Mother of Invention said...

Wow! So interesting and well done from a unique viewpoint. I just love the last 2 lines! Perfect!

Eric Shonkwiler said...

Speaking of Cormac, which I often do, your kids read like The Road.

Novel's about two best friends who drop out of high school to fight in a war. I don't often elaborate from there. Happy to see a fellow writer. Thank you for the comment.

Mona Buonanotte said...

Fantastic! You totally captured the staccato of speech and kids and questioning patter. Although at first I thought it was a mother and child talking, because it sounded so much like my daughter and me...without the holes and Other Mommies!

And I just put you on my Cool List for featuring Godzilla and Godzookie in your previous post...I was weaned on such stuff! (I always like Gamera myself....)

Maggie said...

Thank you so much for sharing that. How sad about your youngest. How wonderful that you took these two in. I love how you capture the ability of children fantasize and believe what they think. This is just lovely.

Clowncar said...

Ms. Invention, glad you liked the poem. I don't write a lot of poems, but I must admit they're kinda fun to write.

Eric, I blush to be included in the same sentence as Cormac, but I appreciate the comment. You should excerpt the novel on your blog.

Gamara rocks, Mona! And those little fat boy scouts that ride around on his back, they rock too! Ever see Mystery Science Theater 3000? They've put a bunch of Gamara movies through the MST3 blender. Hilarious.

Maggie, thanks again for your kind comments. And for pointing me toward Poetry Friday. I hope to be a regular contributer.

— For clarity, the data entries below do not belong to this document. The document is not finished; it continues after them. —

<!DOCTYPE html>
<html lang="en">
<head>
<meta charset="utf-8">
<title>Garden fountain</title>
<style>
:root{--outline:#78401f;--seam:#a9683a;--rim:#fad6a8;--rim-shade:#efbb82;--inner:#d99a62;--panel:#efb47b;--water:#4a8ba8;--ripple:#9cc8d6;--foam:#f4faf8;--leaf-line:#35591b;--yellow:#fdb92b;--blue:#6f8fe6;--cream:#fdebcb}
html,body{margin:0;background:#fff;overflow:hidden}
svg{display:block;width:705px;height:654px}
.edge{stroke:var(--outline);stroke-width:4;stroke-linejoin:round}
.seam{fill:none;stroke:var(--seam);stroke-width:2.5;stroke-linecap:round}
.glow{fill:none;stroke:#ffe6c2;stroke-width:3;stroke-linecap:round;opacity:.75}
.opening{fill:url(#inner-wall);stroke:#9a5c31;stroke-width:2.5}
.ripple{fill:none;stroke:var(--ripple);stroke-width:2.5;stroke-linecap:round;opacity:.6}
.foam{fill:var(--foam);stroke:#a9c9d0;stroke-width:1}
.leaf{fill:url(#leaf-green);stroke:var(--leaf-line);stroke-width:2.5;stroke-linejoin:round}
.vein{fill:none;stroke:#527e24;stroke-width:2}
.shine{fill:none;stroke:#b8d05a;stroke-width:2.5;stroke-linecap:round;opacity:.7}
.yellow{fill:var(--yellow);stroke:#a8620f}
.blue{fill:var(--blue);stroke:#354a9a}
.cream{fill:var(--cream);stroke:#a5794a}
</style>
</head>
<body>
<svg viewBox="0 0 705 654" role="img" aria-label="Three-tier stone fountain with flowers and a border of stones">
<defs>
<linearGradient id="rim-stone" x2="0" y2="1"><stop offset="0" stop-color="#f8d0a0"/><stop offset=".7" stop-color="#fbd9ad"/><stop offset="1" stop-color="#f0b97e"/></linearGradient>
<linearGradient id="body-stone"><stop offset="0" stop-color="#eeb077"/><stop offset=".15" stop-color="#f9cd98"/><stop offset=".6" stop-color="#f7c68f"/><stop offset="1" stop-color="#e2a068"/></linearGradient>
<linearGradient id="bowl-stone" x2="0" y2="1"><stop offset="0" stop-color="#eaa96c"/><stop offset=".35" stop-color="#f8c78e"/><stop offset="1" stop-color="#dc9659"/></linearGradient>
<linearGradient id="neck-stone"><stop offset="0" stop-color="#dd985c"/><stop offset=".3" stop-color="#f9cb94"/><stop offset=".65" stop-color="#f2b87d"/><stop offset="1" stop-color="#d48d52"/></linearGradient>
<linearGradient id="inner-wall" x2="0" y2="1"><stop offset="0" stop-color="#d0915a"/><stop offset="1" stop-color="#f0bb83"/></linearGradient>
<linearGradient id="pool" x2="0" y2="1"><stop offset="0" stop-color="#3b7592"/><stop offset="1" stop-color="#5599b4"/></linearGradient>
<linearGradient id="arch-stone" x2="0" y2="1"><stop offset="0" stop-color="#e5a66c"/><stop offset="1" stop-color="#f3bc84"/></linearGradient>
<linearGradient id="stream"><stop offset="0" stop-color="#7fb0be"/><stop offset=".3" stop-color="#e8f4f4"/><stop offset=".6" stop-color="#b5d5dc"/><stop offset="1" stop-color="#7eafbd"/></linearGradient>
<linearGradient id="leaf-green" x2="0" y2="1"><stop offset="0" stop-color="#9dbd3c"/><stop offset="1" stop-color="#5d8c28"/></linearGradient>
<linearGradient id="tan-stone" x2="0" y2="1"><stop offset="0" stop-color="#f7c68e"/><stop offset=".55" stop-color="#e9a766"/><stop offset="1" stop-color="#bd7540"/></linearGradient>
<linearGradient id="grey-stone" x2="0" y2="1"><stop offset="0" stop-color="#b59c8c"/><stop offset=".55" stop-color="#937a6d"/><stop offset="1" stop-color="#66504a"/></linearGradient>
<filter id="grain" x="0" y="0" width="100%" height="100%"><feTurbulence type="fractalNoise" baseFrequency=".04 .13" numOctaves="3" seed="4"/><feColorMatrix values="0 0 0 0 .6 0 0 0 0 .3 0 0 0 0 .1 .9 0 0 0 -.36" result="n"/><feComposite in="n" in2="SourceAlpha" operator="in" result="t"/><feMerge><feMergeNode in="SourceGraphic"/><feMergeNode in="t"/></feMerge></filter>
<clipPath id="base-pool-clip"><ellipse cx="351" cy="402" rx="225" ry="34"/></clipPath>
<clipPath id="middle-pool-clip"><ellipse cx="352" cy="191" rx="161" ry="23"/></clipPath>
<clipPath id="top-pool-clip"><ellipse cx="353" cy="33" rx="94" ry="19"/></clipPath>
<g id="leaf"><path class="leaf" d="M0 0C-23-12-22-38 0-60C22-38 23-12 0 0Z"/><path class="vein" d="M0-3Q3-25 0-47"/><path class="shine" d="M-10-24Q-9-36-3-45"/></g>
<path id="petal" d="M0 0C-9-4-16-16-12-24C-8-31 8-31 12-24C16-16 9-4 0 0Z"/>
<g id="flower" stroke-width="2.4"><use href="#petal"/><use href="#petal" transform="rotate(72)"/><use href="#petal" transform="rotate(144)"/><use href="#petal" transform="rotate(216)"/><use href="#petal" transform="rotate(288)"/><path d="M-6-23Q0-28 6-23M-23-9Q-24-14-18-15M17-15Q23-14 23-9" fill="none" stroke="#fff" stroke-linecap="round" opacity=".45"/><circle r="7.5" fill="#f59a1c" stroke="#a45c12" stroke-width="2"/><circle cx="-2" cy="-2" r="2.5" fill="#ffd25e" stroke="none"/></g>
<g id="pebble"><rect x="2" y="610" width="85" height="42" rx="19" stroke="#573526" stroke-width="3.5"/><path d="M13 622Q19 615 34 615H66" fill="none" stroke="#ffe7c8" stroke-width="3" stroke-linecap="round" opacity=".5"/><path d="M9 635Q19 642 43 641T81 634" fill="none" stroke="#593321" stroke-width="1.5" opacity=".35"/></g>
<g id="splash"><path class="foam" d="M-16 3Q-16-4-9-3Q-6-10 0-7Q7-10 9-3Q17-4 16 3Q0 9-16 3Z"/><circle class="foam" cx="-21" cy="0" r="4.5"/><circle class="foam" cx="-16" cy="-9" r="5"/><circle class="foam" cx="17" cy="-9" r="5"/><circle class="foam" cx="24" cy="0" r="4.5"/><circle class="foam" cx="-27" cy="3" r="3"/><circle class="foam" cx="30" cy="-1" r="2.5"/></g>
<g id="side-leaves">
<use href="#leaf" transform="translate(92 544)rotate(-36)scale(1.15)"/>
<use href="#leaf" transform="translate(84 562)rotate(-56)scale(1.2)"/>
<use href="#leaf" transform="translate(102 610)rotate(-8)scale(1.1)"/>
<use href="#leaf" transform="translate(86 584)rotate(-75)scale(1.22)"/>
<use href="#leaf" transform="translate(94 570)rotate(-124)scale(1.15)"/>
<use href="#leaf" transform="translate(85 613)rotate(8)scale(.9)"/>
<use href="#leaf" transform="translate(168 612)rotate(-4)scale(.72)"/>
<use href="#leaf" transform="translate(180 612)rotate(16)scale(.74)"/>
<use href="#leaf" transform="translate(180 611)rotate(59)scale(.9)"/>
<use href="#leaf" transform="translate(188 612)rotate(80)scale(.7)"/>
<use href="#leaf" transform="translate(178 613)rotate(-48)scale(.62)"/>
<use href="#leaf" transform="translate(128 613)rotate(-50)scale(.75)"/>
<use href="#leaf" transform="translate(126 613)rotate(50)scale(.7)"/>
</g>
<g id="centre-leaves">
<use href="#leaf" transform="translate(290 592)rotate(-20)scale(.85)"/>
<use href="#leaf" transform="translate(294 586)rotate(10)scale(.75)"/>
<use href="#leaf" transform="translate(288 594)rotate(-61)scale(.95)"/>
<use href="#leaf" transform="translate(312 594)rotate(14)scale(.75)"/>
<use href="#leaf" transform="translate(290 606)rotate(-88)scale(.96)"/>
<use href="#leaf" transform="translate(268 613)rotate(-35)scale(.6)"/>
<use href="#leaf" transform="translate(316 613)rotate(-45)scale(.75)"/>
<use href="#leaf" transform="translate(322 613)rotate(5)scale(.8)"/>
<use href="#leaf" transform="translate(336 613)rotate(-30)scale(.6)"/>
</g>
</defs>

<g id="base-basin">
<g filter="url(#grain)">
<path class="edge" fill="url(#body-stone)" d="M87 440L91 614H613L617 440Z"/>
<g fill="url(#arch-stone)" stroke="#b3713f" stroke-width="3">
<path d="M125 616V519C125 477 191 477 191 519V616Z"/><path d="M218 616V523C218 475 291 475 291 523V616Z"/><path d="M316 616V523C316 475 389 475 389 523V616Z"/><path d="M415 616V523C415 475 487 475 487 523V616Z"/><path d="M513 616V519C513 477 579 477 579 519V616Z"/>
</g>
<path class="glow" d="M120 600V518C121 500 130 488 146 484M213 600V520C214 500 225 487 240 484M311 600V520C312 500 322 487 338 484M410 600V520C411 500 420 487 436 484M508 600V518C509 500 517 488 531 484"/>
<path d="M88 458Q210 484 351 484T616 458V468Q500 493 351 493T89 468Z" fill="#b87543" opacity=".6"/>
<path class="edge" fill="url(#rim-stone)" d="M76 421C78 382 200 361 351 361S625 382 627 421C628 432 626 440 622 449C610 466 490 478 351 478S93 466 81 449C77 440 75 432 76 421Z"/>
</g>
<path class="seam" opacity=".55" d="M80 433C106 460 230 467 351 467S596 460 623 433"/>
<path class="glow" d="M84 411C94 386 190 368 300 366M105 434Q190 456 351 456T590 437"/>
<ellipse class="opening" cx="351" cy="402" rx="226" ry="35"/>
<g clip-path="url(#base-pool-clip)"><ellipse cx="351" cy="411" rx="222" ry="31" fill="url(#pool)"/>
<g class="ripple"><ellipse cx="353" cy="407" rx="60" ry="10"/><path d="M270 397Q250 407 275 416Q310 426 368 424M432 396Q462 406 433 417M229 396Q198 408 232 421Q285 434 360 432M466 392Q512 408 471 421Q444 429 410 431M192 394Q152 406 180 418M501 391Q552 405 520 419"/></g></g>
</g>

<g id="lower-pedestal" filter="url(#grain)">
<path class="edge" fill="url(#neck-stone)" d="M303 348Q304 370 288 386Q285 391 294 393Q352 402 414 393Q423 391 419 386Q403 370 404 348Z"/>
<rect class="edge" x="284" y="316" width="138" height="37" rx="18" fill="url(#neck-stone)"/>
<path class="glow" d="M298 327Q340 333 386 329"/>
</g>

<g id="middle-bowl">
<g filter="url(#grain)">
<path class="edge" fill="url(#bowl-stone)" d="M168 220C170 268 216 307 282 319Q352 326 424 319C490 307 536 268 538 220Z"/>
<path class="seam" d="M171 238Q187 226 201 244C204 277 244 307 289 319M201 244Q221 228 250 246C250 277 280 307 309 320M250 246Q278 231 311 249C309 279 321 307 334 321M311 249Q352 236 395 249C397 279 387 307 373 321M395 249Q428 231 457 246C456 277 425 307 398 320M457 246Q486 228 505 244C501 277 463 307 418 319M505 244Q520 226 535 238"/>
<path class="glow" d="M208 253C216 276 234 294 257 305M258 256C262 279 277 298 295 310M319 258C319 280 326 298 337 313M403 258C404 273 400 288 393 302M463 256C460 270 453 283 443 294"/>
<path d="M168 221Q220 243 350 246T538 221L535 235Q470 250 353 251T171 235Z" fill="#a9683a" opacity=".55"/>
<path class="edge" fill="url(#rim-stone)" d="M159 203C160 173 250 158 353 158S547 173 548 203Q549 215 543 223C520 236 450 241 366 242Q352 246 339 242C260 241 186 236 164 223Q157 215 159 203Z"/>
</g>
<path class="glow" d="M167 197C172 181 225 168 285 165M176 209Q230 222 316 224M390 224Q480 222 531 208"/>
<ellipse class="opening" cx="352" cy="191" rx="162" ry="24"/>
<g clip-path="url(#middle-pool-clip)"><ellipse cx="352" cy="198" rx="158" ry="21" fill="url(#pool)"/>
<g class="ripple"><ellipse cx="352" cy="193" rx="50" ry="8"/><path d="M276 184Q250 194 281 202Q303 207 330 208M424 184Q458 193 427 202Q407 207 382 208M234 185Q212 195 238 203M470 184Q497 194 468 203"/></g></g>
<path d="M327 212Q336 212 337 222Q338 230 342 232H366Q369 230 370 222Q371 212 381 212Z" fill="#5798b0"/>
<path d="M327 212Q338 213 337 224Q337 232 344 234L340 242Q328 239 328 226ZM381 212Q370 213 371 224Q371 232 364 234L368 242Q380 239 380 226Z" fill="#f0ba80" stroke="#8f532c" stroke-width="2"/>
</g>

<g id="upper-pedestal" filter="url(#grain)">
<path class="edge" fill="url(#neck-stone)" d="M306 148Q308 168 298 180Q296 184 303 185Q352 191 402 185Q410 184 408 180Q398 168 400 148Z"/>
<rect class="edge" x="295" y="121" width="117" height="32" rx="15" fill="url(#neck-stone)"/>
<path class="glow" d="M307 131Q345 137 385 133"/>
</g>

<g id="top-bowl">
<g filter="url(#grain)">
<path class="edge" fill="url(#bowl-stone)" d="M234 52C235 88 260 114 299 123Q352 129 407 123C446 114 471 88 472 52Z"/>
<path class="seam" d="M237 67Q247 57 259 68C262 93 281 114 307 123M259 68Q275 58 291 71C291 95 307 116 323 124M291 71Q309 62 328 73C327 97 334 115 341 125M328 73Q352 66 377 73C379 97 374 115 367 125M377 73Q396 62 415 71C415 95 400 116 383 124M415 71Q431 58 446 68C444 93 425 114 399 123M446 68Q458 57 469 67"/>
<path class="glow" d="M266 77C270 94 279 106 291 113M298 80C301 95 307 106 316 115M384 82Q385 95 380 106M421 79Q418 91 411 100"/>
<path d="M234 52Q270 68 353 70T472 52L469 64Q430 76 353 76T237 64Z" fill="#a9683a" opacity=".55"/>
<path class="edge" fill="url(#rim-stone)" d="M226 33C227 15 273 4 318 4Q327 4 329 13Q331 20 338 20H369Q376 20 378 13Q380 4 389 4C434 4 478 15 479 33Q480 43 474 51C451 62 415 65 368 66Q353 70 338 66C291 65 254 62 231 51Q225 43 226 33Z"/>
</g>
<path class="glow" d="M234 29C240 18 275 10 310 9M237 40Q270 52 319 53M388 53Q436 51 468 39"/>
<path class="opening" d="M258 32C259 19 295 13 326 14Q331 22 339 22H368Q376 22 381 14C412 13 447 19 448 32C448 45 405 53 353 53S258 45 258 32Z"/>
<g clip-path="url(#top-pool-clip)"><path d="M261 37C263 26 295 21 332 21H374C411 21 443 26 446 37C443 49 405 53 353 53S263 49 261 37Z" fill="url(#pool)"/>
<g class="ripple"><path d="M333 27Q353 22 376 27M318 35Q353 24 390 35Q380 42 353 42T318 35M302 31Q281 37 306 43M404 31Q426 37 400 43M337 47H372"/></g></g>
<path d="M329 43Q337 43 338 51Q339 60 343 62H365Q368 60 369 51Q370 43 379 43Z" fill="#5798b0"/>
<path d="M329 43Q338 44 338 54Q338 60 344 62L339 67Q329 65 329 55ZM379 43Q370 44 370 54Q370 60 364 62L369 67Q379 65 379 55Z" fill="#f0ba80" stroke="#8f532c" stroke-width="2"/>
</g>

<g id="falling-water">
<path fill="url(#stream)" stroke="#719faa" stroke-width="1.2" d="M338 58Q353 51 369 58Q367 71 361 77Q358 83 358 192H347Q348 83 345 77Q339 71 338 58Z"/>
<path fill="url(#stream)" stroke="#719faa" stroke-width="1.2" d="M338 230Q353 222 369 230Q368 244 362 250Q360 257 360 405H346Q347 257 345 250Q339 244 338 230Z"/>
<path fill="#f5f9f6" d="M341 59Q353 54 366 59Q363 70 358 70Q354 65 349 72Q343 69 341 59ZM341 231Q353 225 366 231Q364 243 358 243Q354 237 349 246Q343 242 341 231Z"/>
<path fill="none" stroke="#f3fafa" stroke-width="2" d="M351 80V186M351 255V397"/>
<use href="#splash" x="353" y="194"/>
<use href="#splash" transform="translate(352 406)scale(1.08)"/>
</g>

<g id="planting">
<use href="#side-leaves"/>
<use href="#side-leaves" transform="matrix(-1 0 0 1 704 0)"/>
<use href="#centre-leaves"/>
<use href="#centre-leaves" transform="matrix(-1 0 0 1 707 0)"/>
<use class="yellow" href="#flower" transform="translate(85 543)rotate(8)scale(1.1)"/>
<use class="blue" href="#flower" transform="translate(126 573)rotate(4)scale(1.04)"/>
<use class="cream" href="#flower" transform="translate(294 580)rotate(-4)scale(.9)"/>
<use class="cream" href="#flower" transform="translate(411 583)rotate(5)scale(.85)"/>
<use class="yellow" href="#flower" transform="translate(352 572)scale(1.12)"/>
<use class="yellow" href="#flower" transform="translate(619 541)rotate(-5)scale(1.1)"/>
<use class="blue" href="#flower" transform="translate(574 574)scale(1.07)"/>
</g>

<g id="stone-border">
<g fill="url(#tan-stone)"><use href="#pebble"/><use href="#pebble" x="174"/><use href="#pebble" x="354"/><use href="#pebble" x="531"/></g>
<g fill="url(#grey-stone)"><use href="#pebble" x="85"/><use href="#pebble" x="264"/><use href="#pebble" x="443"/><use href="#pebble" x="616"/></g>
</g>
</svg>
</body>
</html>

Irrelephant said...

CC, big huge pat on the back for overcoming the little one's fears--I shaved my beard off for a job when my little one was a toddler and she didn't recognise me for two days. I was CRUSHED. I can't imagine having to deal with a year-long morbid fear. You're a strong guy for working through that.

As for the poem? Whoooooo! It's got a strange, disjointed etherealness to it that I realllly like, sort of like the offspring of Yves Tanguy and Neil Gaiman.

amusing said...

Howdy!
Nancy sent me! (But you knew that.)

Love Cormac.
Miss Mystery Science Theatre.
Love the poem/conversation.